Like Ajax and Liverpool, Sarri wants his central defenders to play from the halfway line, with 50 metres of pitch behind them. That's a tough ask for the magnificent but slow Giorgio Chiellini, who turns 35 next month, and even for his longtime partner Leonardo Bonucci, 32, but it's the system De Ligt played at Ajax from age 9. He also possesses a long pass that will allow Juve to skip the midfield in transition, and with him teaming up with Ronaldo for dead balls, the club may now have football's two best attacking headers of the ball.
Even if Bonucci leaves, De Ligt may not immediately become an uncontested regular in Turin.

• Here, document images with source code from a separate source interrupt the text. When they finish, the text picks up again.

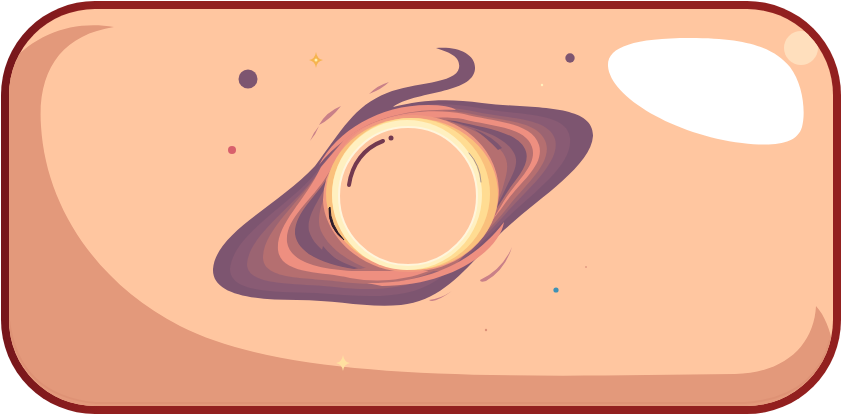
<!DOCTYPE html>
<html lang="en">
<head>
<meta charset="utf-8">
<title>Black hole badge</title>
<style>
:root {
  --frame-dark: #76161b;
  --frame: #92201f;
  --peach: #ffc6a0;
  --shade: #e3997b;
  --plum: #7d5570;
  --plum-soft: #895b74;
  --mauve: #9b6472;
  --rose: #b56f70;
  --coral: #ee8f80;
  --amber: #fac07c;
  --gold: #ffdc92;
  --cream: #fff0c0;
  --ink: #2e1c2b;
}
html, body { margin: 0; background: #fff; overflow: hidden; }
svg { display: block; width: 842px; height: 415px; }
.shade { fill: var(--shade); }
.plum { fill: var(--plum); }
.plum-soft { fill: var(--plum-soft); }
.mauve { fill: var(--mauve); }
.rose { fill: var(--rose); }
.coral { fill: var(--coral); }
.streak { fill: #c98088; }
.line { fill: none; stroke-linecap: round; }
</style>
</head>
<body>
<svg viewBox="0 0 842 415" role="img" aria-label="Glossy peach badge with a swirling black hole">
  <defs>
    <linearGradient id="frame-tone">
      <stop offset="0" stop-color="var(--frame-dark)"/>
      <stop offset=".12" stop-color="var(--frame)"/>
      <stop offset="1" stop-color="var(--frame)"/>
    </linearGradient>
    <clipPath id="panel-shape"><rect x="9" y="9" width="824" height="397" rx="86"/></clipPath>
    <path id="sparkle" d="M0-8Q1-1 7 0Q1 1 0 8Q-1 1-7 0Q-1-1 0-8Z"/>
  </defs>

  <g id="badge">
    <rect x="1" y="1" width="840" height="413" rx="94" fill="url(#frame-tone)"/>
    <rect x="9" y="9" width="824" height="397" rx="86" fill="var(--peach)"/>
    <g clip-path="url(#panel-shape)">
      <path class="shade" d="M0 75C30 35 70 20 114 27C62 35 37 70 41 126C46 208 98 284 180 326C290 382 500 377 735 374C785 373 814 345 816 306C826 317 831 333 834 350V415H0Z"/>
      <path d="M9 320Q18 395 95 403H745Q815 398 830 340" fill="none" stroke="#d98b70" stroke-width="2" opacity=".5"/>
    </g>
    <path id="gloss" fill="#fff" d="M608 66C607 47 634 38 690 38C748 38 774 48 790 67C803 84 806 112 802 127C797 144 775 147 742 143C675 135 610 97 608 66Z"/>
    <circle cx="801" cy="48" r="17" fill="#ffdfbd" clip-path="url(#panel-shape)"/>
  </g>

  <g id="accretion-disk">
    <path class="plum" d="M436 48C458 46 476 54 475 69C473 94 414 91 393 107C420 100 447 98 482 103C530 109 594 103 593 136C591 166 539 198 504 230C470 262 447 300 401 305C365 308 337 300 297 300C250 300 212 294 213 269C216 232 278 206 315 166C342 130 354 106 387 93C414 82 456 84 459 68C461 56 448 52 436 48Z"/>
    <path class="plum-soft" d="M318 170C294 203 233 233 230 269C230 292 272 292 316 293C360 296 405 302 437 280C463 262 479 245 504 221C535 191 573 165 570 138C567 112 521 116 479 108C433 99 376 105 342 139Z"/>
    <path class="mauve" d="M319 171C297 205 249 234 247 264C247 287 298 283 335 287C384 293 423 286 450 265C477 244 490 232 508 211C530 187 561 161 555 139C548 117 507 119 472 111C422 101 375 113 342 140Z"/>
    <path class="rose" d="M321 169C299 204 263 230 263 258C264 281 309 277 342 282C390 288 430 279 458 256C480 238 494 225 508 207C525 185 552 164 546 143C539 120 500 121 467 113C423 104 376 113 345 140Z"/>
    <path class="coral" d="M321 167C304 203 276 224 278 250C281 275 322 271 350 278C394 286 435 274 461 252C479 236 493 221 506 202C520 182 545 165 539 145C532 122 494 122 464 114C425 106 373 115 344 140Z"/>
    <path class="rose" d="M328 174C311 202 285 218 287 242C290 263 321 269 352 271H450C474 245 491 224 504 201C516 181 538 165 532 147C525 126 488 126 463 119C418 112 352 129 328 174Z"/>
    <path class="plum" d="M330 174C317 196 294 213 295 234C298 255 327 265 354 269L455 255C486 230 496 209 506 194C516 178 532 164 525 149C517 132 485 128 455 121C409 115 356 132 330 174Z"/>
    <path class="mauve" d="M333 173C321 198 306 215 309 231C315 251 339 262 360 269L463 247C488 224 498 205 505 190C512 175 520 164 514 153C505 136 478 129 450 121C409 115 360 130 333 173Z"/>
    <path class="rose" d="M334 174C323 199 315 217 321 231C330 250 350 262 371 270L466 242C489 219 499 201 503 187C507 173 510 164 503 153C493 138 474 129 446 120C407 115 362 130 334 174Z"/>
    <path class="plum" d="M474 129Q493 137 502 148L498 150Q488 139 474 129ZM323 246Q333 259 350 267Q331 262 322 250Z"/>
    <path class="coral" d="M319 165C337 131 379 105 428 105Q449 105 456 110C408 108 370 119 346 139Q329 152 319 165ZM367 283C427 284 474 262 504 222C500 250 451 286 382 286Z"/>
    <path fill="#f19a80" d="M337 158C349 131 379 116 412 115C463 115 498 150 499 190C499 233 464 270 412 272C363 274 324 236 323 200Q323 178 337 158Z"/>
  </g>

  <g id="event-horizon">
    <ellipse cx="412" cy="194" rx="86" ry="76" fill="var(--amber)"/>
    <ellipse cx="411" cy="194" rx="79" ry="76" fill="var(--gold)"/>
    <circle cx="407" cy="195" r="75" fill="var(--cream)"/>
    <circle cx="408" cy="196" r="69" fill="var(--peach)" stroke="#fff5dc" stroke-width="2"/>
    <path class="line" d="M349 185C352 164 364 148 383 141" stroke="#73394f" stroke-width="4"/>
    <circle cx="391" cy="138" r="2.5" fill="#73394f"/>
    <path class="line" d="M469 153Q480 165 481 182" stroke="#a99691" stroke-width="1"/>
    <path d="M330 207Q330 225 344 240Q328 228 329 208Z" fill="var(--ink)" stroke="var(--ink)"/>
  </g>

  <g id="motion-streaks" class="streak">
    <path d="M341 106Q326 112 319 125Q331 119 341 106ZM319 126Q313 133 310 141Q316 134 319 126ZM389 82Q378 85 369 94Q382 89 389 82Z"/>
    <path d="M512 247Q502 270 480 280Q480 283 486 281Q505 270 512 247ZM452 291Q440 299 429 300Q434 304 452 291Z"/>
  </g>

  <g id="stars">
    <circle class="plum" cx="248" cy="79" r="9.5"/>
    <circle class="plum" cx="570" cy="58" r="4.7"/>
    <circle cx="232" cy="150" r="4" fill="#d8606c"/>
    <circle cx="556" cy="290" r="2.6" fill="#3f91b5"/>
    <use href="#sparkle" x="316" y="60" fill="#f6b44f"/>
    <circle cx="316" cy="60" r="1.5" fill="#fff0b0"/>
    <use href="#sparkle" x="343" y="363" fill="#ffe0a0"/>
    <circle cx="542" cy="85" r="1.2" fill="#fff0bd"/>
    <circle cx="586" cy="267" r="1" fill="#e39b83"/>
    <circle cx="486" cy="330" r="1.2" fill="#dc9178"/>
  </g>
</svg>
</body>
</html>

Juve aren't famed for patiently holding youngsters' hands through early stumbles. Whereas Ajax traditionally favour kids, Juve prefer veterans. "It feels as if I've landed in the grown-up men's world," De Ligt told the Algemeen Dagblad. "Work, work, work. Even on day one here I noticed the different emphasis: good football, too, of course, but the most important thing is winning." But then he hasn't chosen the easy path.
De Ligt's aim isn't simply to become a regular by October. It's to become the best central defender on earth and then keep that title for a decade.